§ Exercise directions
Answer with one number: the count of lines in this material that hold the word "class".

§ Available records
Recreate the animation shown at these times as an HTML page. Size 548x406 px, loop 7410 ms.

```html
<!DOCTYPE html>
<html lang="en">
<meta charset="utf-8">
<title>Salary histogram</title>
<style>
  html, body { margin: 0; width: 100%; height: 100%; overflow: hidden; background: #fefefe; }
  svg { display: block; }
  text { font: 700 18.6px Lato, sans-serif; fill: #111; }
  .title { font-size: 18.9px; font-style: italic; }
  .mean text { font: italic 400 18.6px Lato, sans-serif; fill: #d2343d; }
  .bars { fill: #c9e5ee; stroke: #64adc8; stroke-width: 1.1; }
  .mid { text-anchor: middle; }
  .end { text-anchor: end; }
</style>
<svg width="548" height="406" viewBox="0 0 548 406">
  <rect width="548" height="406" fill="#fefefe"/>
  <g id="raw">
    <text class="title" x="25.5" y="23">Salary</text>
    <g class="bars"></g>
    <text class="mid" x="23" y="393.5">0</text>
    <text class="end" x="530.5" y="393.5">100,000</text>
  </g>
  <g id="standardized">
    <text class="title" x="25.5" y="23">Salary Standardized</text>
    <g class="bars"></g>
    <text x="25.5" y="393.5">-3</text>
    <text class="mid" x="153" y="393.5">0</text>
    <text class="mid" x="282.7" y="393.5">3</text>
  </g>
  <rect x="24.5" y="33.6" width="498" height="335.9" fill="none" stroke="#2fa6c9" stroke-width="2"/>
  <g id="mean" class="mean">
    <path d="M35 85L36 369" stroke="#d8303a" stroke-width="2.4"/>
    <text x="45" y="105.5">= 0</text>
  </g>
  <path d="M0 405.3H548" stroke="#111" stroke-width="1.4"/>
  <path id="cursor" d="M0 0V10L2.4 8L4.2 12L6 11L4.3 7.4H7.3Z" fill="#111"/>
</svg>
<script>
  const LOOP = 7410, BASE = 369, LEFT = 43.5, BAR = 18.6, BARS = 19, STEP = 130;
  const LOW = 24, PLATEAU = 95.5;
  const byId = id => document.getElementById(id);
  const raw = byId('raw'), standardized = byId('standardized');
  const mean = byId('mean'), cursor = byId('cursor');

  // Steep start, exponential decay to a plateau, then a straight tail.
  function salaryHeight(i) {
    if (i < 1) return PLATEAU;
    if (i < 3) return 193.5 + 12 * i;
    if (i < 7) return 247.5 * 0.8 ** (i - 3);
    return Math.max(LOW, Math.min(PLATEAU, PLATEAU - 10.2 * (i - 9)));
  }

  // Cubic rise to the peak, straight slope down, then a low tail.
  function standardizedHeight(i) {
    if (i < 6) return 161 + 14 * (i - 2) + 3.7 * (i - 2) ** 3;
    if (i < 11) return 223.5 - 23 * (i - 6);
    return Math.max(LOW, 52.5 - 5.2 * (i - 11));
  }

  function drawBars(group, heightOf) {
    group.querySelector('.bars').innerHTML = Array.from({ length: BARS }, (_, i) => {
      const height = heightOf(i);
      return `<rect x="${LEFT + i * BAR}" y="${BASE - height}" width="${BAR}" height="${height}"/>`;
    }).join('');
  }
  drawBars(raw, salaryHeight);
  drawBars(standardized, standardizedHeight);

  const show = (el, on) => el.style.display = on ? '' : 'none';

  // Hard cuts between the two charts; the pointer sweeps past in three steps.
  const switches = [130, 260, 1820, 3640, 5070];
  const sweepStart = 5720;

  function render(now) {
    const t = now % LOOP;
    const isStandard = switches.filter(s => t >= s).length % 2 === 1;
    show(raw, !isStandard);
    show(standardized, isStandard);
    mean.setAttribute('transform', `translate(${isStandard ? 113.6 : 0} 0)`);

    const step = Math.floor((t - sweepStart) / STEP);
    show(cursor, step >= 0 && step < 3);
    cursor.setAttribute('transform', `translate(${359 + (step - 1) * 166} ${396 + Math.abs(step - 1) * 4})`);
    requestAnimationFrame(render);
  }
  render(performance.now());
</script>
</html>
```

§ Solved problem
9